Executive Order No. 89 appointed a Chief Resilience Officer and established a Climate and Flood Resilience Program within DEP. It also establishes an Interagency Council on Climate Resilience to develop a Statewide Climate Change Resilience Strategy to promote long-term climate mitigation, adaptation and resilience in New Jersey.See more
The Regional Greenhouse Gas Initiative (RGGI) is part of Governor Murphy's goal to achieve 100% clean energy by 2050. Shifting to clean and renewable energy sources reduces greenhouse gas emissions that are already causing climate impacts in New Jersey, particularly in economically disadvantaged communities.See more
The Department is committed to working with Combined Sewer Overflow (CSO) permittees and CSO communities to reduce or eliminate CSOs. The individual CSO permits encourage collaboration on projects that will provide urban redevelopment opportunities, improve water quality, beautify neighborhoods, and improve the overall quality of life in our urban communities.See more
Urban & Community Forestry programs ensure more livable communities through the care and management of trees. Neglect and urban stress limit the life span of the average downtown tree to only ten years. With proper care, trees live longer, look better, and increase in value as they age.See more

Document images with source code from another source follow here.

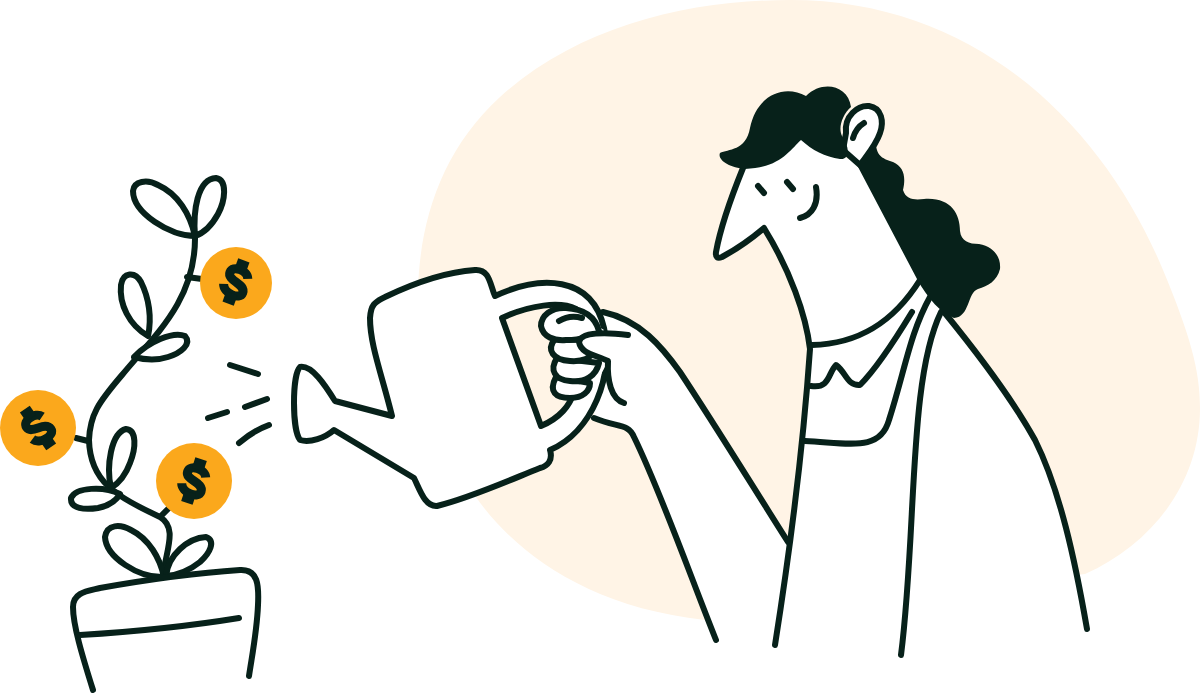
<!DOCTYPE html>
<html lang="en">
<head>
<meta charset="utf-8">
<title>Watering a money plant</title>
<style>
:root { --ink: #07211a; --cream: #fff4e6; --paper: #ffffff; --coin: #fba81c; }
html, body { margin: 0; background: var(--paper); overflow: hidden; }
svg { display: block; width: 1200px; height: 693px; }
.backdrop { fill: var(--cream); }
.shape, .line { stroke: var(--ink); stroke-width: 6; stroke-linecap: round; stroke-linejoin: round; }
.shape { fill: var(--paper); }
.line { fill: none; }
.fill { fill: var(--paper); }
.solid { fill: var(--ink); }
.disc { fill: var(--coin); }
.dollar-curve { fill: none; stroke: var(--ink); stroke-width: 9; }
</style>
</head>
<body>
<svg viewBox="0 0 1200 693" role="img" aria-label="A smiling gardener waters a potted plant that grows dollar coins">
  <defs>
    <g id="dollar">
      <path class="dollar-curve" d="M10-7C7-15-9-15-9-7C-9 2 10-2 10 8C10 16-8 15-11 6"/>
      <rect class="solid" x="-6" y="-23" width="12" height="11"/>
      <rect class="solid" x="-6" y="12" width="12" height="11"/>
    </g>
  </defs>

  <path class="backdrop" d="M790 0C980 0 1105 130 1163 270C1190 335 1200 370 1200 408C1200 485 1150 545 1085 574L705 620C575 606 500 540 465 480C435 425 418 350 418 290C420 220 442 150 500 97C580 25 690 0 790 0Z"/>

  <g id="plant">
    <path class="line" d="M195 236C196 300 155 335 122 375C98 403 90 415 89 440C90 482 116 496 160 517C178 528 166 550 163 576"/>
    <path class="line" d="M187 277L202 279M76 438L88 441M161 516L170 507"/>
    <path class="shape" d="M195 236C170 236 133 213 133 191C134 181 147 179 158 185C178 194 190 214 195 236Z"/>
    <path class="shape" d="M195 236C193 212 197 179 216 178C228 180 225 201 218 214C212 225 204 233 195 236Z"/>
    <path class="shape" d="M148 336C129 325 119 304 121 285C123 272 135 271 141 282C149 298 152 318 148 336Z"/>
    <path class="shape" d="M134 357C148 342 173 331 185 336C192 344 181 353 168 357C156 361 145 360 134 357Z"/>
    <path class="shape" d="M111 488C106 466 111 433 126 429C137 430 136 448 130 463C126 474 119 483 111 488Z"/>
    <path class="shape" d="M120 494C104 486 76 487 71 498C70 509 85 510 98 508C108 506 116 501 120 494Z"/>
    <path class="shape" d="M164 577C138 578 106 557 105 537C107 524 120 524 131 530C149 539 160 558 164 577Z"/>
    <path class="shape" d="M166 576C168 555 188 538 206 537C216 541 210 553 200 562C190 570 178 575 166 576Z"/>
  </g>

  <g id="coins">
    <circle class="disc" cx="236" cy="283" r="36"/>
    <use href="#dollar" transform="translate(236 282) rotate(20)"/>
    <circle class="disc" cx="38" cy="428" r="38"/>
    <use href="#dollar" transform="translate(38 428) rotate(-35)"/>
    <circle class="disc" cx="194" cy="481" r="38"/>
    <use href="#dollar" transform="translate(194 481) rotate(18)"/>
  </g>

  <g id="pot">
    <path class="shape" d="M93 690C82 655 73 625 73 607C73 592 88 591 100 588C145 580 195 573 240 570C258 569 259 585 258 605C257 630 253 650 249 676"/>
    <path class="line" d="M80 635C130 632 190 626 239 618"/>
  </g>

  <path id="water-drops" class="line" d="M230 365L258 374M245 407L267 399M208 418L227 412M239 443C247 436 258 429 269 425"/>

  <g id="arm">
    <path class="fill" d="M603 312C640 320 662 347 680 372C715 425 750 482 788 542L775 645L716 640C690 575 660 490 634 437C628 425 618 428 594 418Z"/>
    <path class="line" d="M603 312C640 320 662 347 680 372C715 425 750 482 788 542"/>
    <path class="line" d="M716 640C690 575 660 490 634 437C628 423 618 428 594 418"/>
  </g>

  <g id="watering-can">
    <path class="shape" d="M392 416C382 375 370 345 370 318C371 303 376 302 385 297C410 285 445 272 475 270C490 269 490 285 495 296C540 275 592 275 604 328C615 375 592 432 550 450C553 460 548 466 540 468C510 480 470 498 437 506C425 507 420 490 414 478L334 430C325 438 310 443 300 440C292 430 292 375 300 367C312 365 325 385 335 401Z"/>
    <path class="backdrop line-hole" d="M502 318L541 426C560 418 570 405 573 394L575 312C560 300 530 305 502 318Z"/>
    <path class="line" d="M573 394C570 405 560 418 541 426L502 318C530 305 560 301 576 309"/>
  </g>

  <g id="hand">
    <path class="fill" d="M575 312L604 330L606 365L590 395L568 390Z"/>
    <path class="shape" d="M556 377C548 392 556 398 570 398C583 398 590 391 590 383Z"/>
    <path class="shape" d="M557 358C549 370 555 380 570 381C585 383 596 376 599 363Z"/>
    <path class="shape" d="M555 339C546 350 553 360 570 361C584 362 590 358 594 352L585 340Z"/>
    <path class="shape" d="M599 331C595 316 583 309 566 308C551 307 541 316 541 326C543 337 554 341 566 340C574 340 579 340 584 337"/>
    <path class="line" d="M559 321C567 316 575 316 582 318"/>
    <path class="fill" d="M628 335C605 332 581 332 579 342C581 354 596 355 608 361L624 403L645 370Z"/>
    <path class="line" d="M628 335C605 332 581 332 579 342C581 354 596 355 608 361C607 380 611 399 624 403"/>
  </g>

  <g id="body">
    <path class="fill" d="M775 645C790 550 803 450 810 350L920 280L944 312C975 350 1010 395 1035 440C1060 490 1075 560 1087 629L1080 660H775Z"/>
    <path class="line" d="M944 312C975 350 1010 395 1035 440C1060 490 1075 560 1087 629"/>
    <path class="line" d="M901 655C917 530 908 380 941 312"/>
    <path class="line" d="M805 441C850 443 880 452 889 420C905 370 910 333 930 297"/>
    <path class="line" d="M811 386C830 389 828 373 836 365C846 372 847 386 860 385C875 370 895 340 912 312"/>
  </g>

  <g id="head">
    <path class="fill" d="M743 168C730 200 720 230 716 252Q715 260 722 257Q744 245 764 228C790 270 804 315 810 349Q878 344 920 280L860 165L801 135Z"/>
    <path class="line" d="M743 168C730 200 720 230 716 252Q715 260 722 257Q744 245 764 228C790 270 806 315 810 349C803 450 790 550 775 645"/>
    <path class="line" d="M812 345C858 344 893 323 920 280"/>
    <path class="line" d="M758 186L764 193M787 182L793 189M816 187C819 204 812 215 800 218"/>
    <path class="solid" d="M876 146C878 158 885 159 893 162C904 167 906 177 903 190C906 200 915 200 924 199C950 197 960 213 960 231C961 241 969 244 979 244C995 247 1001 258 1000 269C997 281 988 286 978 289C967 293 970 317 954 318C941 313 928 299 917 279L857 165Z"/>
    <path class="shape" d="M846 133C844 116 858 105 869 106C882 108 884 122 880 133C876 145 868 154 860 165L843 150Z"/>
    <path class="line" d="M853 138C855 131 859 126 864 123"/>
    <path class="solid" d="M720 153C728 149 746 151 750 128C757 94 785 84 806 96C822 80 848 85 851 107C842 115 838 128 842 136C850 147 850 160 840 159C825 157 812 150 801 140C790 150 780 168 745 169C730 168 717 160 720 153Z"/>
  </g>
</svg>
</body>
</html>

Groundwork Elizabeth along with our governmental partners works collaboratively with the private sector, faith-based organizations, community-based organizations, local educators and the community at large to undertake various projects that will result in better access to healthy foods, strategies to build sustainable agricultural systems, development of green-career opportunities, and quality of life improvements in socially and economically-challenged areas of the City of Elizabeth, the Township of Union, and other areas throughout the County of Union.
The More P.E.A.S. initiative promotes the three core tenets of permaculture, to care for the earth (stewardship), to care for people (social and cultural revitalization), and the return of surplus (reinvestment and recycling).
NJ Tree Foundation provides basic tree care information to all tree recipients, all these partners were invited to join in learning more extensively about tree care, maintenance, and more at our annual TreeKeepers workshops. NJ Tree Foundation planted 73 trees in the City of Newark with the help of 114 volunteers. Most of these trees were planted at schools in the Ironbound community. The trees provide environmental and community social and mental benefits, such as, the reduction of stormwater flooding and air filtration.
The Bee Ready Program is a year-round program that provides young at-risk youth with exposure to a nontraditional career, addressing life skills deficiencies (e.g., time management, financial literacy, peer pressure and community service) and academic remediation (study and test taking skills), and the opportunity to develop college and career plans. benefits, such as, the reduction of stormwater flooding and air filtration.
This project was piloted in Irvington Township to ensure that residents, especially children, are aware of the importance of flushing the tap water system out before using after long periods of idleness. To accomplish this the Water Working Group developed a door tag containing lead in drinking water facts, and precautionary measures and strategies to reduce potential exposure. Ultimately, EJAC wishes to replicate this pilot program in every Environmental Justice community in the State.